Task statement
Find every line of the records that has "transform" and return it.

Data to use
☆ ☆ ☆ ☆ ☆ ☆ ☆

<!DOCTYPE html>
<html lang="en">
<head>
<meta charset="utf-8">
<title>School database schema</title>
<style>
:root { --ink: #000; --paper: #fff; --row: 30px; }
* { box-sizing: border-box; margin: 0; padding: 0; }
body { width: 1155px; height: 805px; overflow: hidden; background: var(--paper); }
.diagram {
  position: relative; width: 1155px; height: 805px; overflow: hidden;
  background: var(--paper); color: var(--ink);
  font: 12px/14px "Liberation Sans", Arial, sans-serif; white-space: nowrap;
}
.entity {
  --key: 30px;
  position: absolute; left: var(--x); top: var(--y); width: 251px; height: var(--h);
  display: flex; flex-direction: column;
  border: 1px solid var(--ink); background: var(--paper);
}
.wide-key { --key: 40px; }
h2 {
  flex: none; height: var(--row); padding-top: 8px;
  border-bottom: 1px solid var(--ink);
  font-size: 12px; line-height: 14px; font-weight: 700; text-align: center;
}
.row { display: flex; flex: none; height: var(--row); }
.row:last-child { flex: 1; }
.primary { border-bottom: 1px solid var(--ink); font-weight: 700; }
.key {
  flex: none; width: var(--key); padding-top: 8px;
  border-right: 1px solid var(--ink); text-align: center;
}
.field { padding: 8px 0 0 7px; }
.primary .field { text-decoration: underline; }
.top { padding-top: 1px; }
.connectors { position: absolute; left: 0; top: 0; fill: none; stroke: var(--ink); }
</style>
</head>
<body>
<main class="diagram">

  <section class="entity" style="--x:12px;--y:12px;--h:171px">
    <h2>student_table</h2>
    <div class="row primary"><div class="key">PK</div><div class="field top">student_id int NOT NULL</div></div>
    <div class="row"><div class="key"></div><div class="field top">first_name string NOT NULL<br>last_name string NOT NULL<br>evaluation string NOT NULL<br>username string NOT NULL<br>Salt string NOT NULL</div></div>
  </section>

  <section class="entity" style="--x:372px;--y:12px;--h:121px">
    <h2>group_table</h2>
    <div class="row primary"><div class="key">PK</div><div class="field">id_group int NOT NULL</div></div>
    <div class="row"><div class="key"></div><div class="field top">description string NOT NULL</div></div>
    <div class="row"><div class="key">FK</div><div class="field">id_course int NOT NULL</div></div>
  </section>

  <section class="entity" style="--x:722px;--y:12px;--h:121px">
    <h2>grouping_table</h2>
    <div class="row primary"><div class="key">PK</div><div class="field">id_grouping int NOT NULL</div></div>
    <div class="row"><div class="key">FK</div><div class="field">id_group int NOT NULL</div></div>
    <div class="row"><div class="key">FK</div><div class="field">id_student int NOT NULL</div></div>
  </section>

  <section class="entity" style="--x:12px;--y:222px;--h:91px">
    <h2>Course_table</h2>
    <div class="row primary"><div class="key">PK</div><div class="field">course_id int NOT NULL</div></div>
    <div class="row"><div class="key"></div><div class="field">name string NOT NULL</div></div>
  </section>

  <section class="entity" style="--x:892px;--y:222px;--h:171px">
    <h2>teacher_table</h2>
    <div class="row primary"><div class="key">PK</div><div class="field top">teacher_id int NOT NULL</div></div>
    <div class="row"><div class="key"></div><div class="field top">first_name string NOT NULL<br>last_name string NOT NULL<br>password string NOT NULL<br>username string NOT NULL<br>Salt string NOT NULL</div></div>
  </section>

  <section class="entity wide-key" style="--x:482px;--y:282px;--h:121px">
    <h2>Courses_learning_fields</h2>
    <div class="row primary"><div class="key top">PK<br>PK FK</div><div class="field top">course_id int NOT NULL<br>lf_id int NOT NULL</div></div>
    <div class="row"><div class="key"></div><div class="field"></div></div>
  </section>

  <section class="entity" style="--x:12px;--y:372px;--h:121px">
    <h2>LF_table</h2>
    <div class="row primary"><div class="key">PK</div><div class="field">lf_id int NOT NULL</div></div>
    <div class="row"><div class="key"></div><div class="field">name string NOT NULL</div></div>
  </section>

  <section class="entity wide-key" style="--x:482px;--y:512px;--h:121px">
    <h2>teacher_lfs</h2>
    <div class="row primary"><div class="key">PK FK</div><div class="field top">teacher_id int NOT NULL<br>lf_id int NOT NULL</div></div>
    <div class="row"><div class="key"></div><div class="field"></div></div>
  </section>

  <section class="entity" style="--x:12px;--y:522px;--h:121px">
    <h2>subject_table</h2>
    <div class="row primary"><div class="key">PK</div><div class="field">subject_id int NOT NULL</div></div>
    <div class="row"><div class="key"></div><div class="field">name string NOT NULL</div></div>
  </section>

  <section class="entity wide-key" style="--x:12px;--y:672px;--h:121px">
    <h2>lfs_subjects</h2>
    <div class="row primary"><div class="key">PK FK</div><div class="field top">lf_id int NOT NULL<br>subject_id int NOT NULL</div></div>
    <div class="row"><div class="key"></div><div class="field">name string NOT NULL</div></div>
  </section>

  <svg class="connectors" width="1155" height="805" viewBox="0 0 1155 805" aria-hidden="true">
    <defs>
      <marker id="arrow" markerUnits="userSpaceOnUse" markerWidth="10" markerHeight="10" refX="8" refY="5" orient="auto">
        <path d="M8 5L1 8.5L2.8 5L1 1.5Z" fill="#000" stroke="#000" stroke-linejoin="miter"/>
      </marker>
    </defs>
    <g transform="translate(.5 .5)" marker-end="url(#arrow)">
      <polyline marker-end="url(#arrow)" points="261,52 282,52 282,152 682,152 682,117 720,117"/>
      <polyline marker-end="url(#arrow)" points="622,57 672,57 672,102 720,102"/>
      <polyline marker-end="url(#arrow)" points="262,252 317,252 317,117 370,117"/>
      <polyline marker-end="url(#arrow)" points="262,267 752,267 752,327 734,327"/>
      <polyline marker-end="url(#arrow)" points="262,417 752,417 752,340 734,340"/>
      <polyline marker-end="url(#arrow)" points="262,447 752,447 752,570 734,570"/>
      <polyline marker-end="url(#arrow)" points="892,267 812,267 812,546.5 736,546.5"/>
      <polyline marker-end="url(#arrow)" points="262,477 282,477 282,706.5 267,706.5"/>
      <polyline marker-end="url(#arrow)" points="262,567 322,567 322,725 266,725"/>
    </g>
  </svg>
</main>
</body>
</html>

☆ ☆ ☆ ☆ ☆ ☆ ☆

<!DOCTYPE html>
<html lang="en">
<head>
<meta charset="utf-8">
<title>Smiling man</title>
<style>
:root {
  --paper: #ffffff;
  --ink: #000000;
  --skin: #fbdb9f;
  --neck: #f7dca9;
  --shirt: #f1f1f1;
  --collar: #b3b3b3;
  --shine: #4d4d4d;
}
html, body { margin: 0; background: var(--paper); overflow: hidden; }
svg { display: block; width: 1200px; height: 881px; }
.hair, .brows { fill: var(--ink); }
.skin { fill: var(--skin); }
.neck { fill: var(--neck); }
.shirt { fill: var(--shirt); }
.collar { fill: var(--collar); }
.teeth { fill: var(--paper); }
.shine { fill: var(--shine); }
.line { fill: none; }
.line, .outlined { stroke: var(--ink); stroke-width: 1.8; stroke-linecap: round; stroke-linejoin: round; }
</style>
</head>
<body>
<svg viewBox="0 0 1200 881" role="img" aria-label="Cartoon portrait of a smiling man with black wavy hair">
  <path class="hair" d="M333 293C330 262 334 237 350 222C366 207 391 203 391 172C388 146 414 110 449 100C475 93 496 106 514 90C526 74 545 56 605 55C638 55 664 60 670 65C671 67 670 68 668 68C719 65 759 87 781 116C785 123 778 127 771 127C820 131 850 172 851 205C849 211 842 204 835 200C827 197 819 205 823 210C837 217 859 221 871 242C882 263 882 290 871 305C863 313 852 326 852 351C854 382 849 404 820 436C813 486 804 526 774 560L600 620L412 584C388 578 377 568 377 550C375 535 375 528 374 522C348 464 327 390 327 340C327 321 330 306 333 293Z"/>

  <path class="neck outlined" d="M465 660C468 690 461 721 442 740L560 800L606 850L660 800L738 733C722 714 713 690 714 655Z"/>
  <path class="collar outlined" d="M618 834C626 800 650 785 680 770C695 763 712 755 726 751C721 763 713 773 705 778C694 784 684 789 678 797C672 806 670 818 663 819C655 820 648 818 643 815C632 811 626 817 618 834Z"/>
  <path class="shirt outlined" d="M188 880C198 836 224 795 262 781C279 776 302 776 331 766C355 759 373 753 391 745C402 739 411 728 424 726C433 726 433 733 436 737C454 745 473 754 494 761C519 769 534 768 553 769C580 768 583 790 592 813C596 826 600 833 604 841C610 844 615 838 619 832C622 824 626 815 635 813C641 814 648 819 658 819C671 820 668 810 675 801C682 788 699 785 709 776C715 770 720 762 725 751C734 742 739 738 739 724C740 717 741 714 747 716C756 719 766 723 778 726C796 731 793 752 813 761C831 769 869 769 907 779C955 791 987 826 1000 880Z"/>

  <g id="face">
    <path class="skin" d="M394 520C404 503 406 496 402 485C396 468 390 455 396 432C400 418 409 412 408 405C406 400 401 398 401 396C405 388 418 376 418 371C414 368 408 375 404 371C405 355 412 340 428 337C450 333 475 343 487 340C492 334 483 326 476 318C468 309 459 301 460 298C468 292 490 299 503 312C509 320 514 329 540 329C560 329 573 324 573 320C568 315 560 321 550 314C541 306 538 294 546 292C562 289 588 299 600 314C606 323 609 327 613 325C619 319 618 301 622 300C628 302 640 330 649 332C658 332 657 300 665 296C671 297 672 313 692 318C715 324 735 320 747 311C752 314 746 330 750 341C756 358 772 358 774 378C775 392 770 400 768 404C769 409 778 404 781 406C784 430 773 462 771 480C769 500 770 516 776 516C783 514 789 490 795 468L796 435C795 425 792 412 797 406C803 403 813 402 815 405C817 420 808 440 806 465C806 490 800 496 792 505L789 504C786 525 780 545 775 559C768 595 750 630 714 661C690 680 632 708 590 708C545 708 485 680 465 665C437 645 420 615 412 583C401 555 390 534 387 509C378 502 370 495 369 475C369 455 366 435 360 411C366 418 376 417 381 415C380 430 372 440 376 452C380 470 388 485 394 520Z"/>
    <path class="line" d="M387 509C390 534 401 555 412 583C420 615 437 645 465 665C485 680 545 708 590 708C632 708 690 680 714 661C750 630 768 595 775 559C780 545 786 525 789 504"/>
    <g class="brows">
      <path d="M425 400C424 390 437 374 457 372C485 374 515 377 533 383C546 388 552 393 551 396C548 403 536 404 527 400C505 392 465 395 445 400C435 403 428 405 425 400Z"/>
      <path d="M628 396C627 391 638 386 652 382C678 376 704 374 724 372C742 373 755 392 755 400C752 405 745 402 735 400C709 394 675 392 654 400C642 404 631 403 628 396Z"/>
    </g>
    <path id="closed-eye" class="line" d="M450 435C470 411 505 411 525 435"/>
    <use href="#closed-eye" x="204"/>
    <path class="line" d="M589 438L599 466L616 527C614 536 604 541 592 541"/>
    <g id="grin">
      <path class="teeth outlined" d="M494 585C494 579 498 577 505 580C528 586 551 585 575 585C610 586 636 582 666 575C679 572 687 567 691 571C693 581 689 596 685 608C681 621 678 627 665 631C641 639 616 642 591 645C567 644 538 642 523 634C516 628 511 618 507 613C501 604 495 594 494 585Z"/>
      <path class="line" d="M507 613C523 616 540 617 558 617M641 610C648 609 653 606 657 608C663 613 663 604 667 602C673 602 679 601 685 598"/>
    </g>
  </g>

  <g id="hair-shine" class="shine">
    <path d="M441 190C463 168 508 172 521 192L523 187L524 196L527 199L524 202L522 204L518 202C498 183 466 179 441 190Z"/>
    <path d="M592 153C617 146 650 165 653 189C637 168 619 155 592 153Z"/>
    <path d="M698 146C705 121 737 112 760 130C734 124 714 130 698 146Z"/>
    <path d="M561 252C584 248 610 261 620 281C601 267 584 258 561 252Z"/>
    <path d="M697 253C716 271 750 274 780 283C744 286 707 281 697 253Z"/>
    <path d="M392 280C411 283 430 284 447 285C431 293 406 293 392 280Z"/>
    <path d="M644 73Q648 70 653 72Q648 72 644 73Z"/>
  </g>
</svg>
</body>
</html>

☆ ☆ ☆ ☆ ☆ ☆ ☆

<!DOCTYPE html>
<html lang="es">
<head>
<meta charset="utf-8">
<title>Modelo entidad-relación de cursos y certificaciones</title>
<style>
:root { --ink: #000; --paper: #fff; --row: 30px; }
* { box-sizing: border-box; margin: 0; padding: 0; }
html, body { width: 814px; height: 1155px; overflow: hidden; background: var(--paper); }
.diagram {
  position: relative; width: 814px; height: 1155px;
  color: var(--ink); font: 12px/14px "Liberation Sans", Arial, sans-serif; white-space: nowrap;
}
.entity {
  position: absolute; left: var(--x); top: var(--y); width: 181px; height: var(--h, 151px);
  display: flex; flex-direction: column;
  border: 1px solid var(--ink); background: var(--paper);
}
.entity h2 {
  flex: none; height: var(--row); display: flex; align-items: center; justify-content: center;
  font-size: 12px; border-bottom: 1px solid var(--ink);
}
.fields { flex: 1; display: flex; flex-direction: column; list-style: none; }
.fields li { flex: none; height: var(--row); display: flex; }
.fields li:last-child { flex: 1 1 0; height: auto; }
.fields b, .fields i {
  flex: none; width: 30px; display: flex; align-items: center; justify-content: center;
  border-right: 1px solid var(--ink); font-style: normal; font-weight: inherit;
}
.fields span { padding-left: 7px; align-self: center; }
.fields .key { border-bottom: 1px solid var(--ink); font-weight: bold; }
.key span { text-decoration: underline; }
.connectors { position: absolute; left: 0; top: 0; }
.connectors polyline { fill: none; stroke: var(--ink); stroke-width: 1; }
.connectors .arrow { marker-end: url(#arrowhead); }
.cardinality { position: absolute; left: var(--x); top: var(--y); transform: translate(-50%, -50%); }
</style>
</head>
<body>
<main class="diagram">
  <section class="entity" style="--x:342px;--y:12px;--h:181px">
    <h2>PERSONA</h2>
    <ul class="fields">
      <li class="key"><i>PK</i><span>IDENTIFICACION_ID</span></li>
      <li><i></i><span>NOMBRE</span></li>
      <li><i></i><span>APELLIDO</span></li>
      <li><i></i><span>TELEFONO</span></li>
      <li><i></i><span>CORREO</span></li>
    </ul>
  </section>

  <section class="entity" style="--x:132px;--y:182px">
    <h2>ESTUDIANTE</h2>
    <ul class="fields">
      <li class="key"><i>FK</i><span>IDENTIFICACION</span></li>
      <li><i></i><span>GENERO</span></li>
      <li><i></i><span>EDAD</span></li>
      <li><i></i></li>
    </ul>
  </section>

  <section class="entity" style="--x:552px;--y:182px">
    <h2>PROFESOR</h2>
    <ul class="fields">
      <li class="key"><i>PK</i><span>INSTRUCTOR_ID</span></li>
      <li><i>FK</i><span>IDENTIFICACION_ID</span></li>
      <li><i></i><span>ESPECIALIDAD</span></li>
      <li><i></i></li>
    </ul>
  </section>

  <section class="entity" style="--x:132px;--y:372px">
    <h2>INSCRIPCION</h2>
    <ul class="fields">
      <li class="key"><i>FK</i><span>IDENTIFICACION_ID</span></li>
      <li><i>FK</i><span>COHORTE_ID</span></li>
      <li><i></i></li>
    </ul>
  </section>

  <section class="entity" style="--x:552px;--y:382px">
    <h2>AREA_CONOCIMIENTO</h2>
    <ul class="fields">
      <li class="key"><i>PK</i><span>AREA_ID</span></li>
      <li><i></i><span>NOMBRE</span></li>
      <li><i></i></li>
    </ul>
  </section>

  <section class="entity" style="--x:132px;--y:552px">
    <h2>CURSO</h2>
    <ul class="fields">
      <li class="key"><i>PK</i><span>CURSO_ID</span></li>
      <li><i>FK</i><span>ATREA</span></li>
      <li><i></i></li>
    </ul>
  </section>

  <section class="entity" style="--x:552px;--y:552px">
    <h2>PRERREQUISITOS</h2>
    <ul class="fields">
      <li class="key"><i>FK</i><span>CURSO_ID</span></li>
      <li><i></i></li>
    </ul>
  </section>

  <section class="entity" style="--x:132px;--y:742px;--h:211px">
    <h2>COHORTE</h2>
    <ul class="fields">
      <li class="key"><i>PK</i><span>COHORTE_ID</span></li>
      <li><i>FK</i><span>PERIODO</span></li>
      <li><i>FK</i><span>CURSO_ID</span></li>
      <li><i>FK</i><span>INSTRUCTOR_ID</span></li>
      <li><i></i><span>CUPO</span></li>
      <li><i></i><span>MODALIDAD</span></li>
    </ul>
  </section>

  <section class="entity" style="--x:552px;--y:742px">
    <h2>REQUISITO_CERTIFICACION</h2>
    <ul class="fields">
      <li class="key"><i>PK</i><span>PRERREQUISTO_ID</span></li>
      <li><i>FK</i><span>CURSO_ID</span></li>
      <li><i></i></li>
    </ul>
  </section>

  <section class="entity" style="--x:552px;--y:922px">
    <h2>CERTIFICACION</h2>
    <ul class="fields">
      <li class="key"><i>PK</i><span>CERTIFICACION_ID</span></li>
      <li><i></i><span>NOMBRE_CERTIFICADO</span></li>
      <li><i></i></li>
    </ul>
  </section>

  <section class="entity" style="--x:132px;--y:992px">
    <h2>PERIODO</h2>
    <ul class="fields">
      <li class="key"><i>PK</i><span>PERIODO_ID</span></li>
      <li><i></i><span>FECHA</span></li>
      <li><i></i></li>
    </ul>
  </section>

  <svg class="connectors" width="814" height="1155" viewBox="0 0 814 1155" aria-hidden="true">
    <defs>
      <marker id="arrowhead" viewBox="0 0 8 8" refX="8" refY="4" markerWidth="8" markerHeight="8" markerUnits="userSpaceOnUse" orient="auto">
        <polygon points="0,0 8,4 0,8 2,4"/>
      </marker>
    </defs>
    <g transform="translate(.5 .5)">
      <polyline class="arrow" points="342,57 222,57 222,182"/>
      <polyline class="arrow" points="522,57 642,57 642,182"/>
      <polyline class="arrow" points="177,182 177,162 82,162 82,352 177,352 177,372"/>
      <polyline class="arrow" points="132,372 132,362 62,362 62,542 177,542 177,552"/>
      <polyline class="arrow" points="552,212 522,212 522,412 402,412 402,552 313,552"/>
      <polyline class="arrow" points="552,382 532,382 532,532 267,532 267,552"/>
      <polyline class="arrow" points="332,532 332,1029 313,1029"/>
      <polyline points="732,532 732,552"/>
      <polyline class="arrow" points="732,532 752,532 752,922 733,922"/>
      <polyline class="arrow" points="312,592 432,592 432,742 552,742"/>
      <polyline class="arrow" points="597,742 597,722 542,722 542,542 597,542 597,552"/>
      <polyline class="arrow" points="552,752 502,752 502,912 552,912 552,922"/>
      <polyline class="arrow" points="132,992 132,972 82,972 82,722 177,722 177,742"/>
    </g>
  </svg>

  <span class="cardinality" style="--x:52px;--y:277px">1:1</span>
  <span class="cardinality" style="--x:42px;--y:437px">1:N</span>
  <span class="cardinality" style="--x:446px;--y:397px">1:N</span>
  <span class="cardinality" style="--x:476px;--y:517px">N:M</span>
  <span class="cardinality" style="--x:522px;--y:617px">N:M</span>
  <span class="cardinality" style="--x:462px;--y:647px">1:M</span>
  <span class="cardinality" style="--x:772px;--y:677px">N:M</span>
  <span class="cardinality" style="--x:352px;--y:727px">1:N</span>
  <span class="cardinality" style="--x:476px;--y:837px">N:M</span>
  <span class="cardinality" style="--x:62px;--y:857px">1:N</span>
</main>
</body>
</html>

☆ ☆ ☆ ☆ ☆ ☆ ☆

Result
    <g transform="translate(.5 .5)" marker-end="url(#arrow)">
.cardinality { position: absolute; left: var(--x); top: var(--y); transform: translate(-50%, -50%); }
    <g transform="translate(.5 .5)">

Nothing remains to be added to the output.